Only the text belongs in the copy: retype each record exactly as it appears.

-------- Exercise material

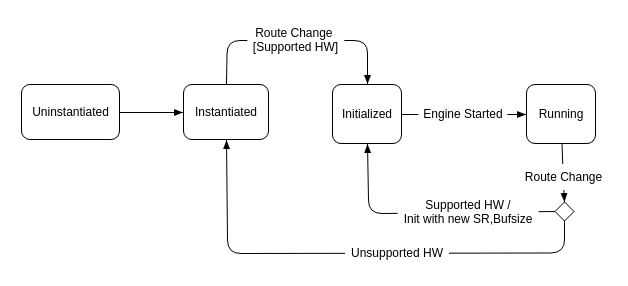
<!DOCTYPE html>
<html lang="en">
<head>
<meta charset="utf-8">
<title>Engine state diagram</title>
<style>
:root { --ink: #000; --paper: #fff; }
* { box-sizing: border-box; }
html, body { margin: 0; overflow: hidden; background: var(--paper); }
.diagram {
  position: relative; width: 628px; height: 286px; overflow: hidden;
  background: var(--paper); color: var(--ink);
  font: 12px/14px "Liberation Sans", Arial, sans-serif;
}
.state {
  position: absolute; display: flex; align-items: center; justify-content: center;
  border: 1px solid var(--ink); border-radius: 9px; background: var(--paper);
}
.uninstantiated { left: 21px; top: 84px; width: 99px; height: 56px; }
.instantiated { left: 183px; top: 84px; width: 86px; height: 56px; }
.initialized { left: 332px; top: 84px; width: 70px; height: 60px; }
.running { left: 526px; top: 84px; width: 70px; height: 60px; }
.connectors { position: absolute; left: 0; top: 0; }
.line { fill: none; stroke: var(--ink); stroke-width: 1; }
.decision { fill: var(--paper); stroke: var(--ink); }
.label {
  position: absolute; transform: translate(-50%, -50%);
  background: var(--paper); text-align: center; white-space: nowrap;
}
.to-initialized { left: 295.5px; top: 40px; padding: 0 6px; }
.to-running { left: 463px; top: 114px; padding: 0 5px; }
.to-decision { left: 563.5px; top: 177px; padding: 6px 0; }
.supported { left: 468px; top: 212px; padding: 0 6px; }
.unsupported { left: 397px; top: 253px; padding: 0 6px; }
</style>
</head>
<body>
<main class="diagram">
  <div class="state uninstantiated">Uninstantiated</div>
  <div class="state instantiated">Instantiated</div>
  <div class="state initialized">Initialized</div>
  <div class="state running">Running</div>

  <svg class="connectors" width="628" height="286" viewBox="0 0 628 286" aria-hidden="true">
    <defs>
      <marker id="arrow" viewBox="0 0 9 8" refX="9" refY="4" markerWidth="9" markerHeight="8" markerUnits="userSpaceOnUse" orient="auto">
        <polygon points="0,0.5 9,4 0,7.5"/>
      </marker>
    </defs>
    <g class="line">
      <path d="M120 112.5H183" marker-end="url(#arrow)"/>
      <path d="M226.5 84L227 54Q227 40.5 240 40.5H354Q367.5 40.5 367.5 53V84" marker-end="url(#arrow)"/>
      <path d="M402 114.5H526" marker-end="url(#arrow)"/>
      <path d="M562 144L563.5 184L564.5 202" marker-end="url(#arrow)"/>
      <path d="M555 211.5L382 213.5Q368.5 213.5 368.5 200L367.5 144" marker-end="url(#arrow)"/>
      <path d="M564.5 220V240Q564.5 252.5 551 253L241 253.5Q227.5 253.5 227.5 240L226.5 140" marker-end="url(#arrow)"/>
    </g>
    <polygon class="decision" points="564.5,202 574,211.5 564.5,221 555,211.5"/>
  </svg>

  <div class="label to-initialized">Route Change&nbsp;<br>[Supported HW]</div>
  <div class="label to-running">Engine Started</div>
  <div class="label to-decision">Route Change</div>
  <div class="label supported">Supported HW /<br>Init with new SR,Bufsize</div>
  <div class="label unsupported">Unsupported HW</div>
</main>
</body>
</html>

----------------

Task response —
<!DOCTYPE html>
<html lang="en">
<head>
<meta charset="utf-8">
<title>Engine state diagram</title>
<style>
:root { --ink: #000; --paper: #fff; }
* { box-sizing: border-box; }
html, body { margin: 0; overflow: hidden; background: var(--paper); }
.diagram {
  position: relative; width: 628px; height: 286px; overflow: hidden;
  background: var(--paper); color: var(--ink);
  font: 12px/14px "Liberation Sans", Arial, sans-serif;
}
.state {
  position: absolute; display: flex; align-items: center; justify-content: center;
  border: 1px solid var(--ink); border-radius: 9px; background: var(--paper);
}
.uninstantiated { left: 21px; top: 84px; width: 99px; height: 56px; }
.instantiated { left: 183px; top: 84px; width: 86px; height: 56px; }
.initialized { left: 332px; top: 84px; width: 70px; height: 60px; }
.running { left: 526px; top: 84px; width: 70px; height: 60px; }
.connectors { position: absolute; left: 0; top: 0; }
.line { fill: none; stroke: var(--ink); stroke-width: 1; }
.decision { fill: var(--paper); stroke: var(--ink); }
.label {
  position: absolute; transform: translate(-50%, -50%);
  background: var(--paper); text-align: center; white-space: nowrap;
}
.to-initialized { left: 295.5px; top: 40px; padding: 0 6px; }
.to-running { left: 463px; top: 114px; padding: 0 5px; }
.to-decision { left: 563.5px; top: 177px; padding: 6px 0; }
.supported { left: 468px; top: 212px; padding: 0 6px; }
.unsupported { left: 397px; top: 253px; padding: 0 6px; }
</style>
</head>
<body>
<main class="diagram">
  <div class="state uninstantiated">Uninstantiated</div>
  <div class="state instantiated">Instantiated</div>
  <div class="state initialized">Initialized</div>
  <div class="state running">Running</div>

  <svg class="connectors" width="628" height="286" viewBox="0 0 628 286" aria-hidden="true">
    <defs>
      <marker id="arrow" viewBox="0 0 9 8" refX="9" refY="4" markerWidth="9" markerHeight="8" markerUnits="userSpaceOnUse" orient="auto">
        <polygon points="0,0.5 9,4 0,7.5"/>
      </marker>
    </defs>
    <g class="line">
      <path d="M120 112.5H183" marker-end="url(#arrow)"/>
      <path d="M226.5 84L227 54Q227 40.5 240 40.5H354Q367.5 40.5 367.5 53V84" marker-end="url(#arrow)"/>
      <path d="M402 114.5H526" marker-end="url(#arrow)"/>
      <path d="M562 144L563.5 184L564.5 202" marker-end="url(#arrow)"/>
      <path d="M555 211.5L382 213.5Q368.5 213.5 368.5 200L367.5 144" marker-end="url(#arrow)"/>
      <path d="M564.5 220V240Q564.5 252.5 551 253L241 253.5Q227.5 253.5 227.5 240L226.5 140" marker-end="url(#arrow)"/>
    </g>
    <polygon class="decision" points="564.5,202 574,211.5 564.5,221 555,211.5"/>
  </svg>

  <div class="label to-initialized">Route Change&nbsp;<br>[Supported HW]</div>
  <div class="label to-running">Engine Started</div>
  <div class="label to-decision">Route Change</div>
  <div class="label supported">Supported HW /<br>Init with new SR,Bufsize</div>
  <div class="label unsupported">Unsupported HW</div>
</main>
</body>
</html>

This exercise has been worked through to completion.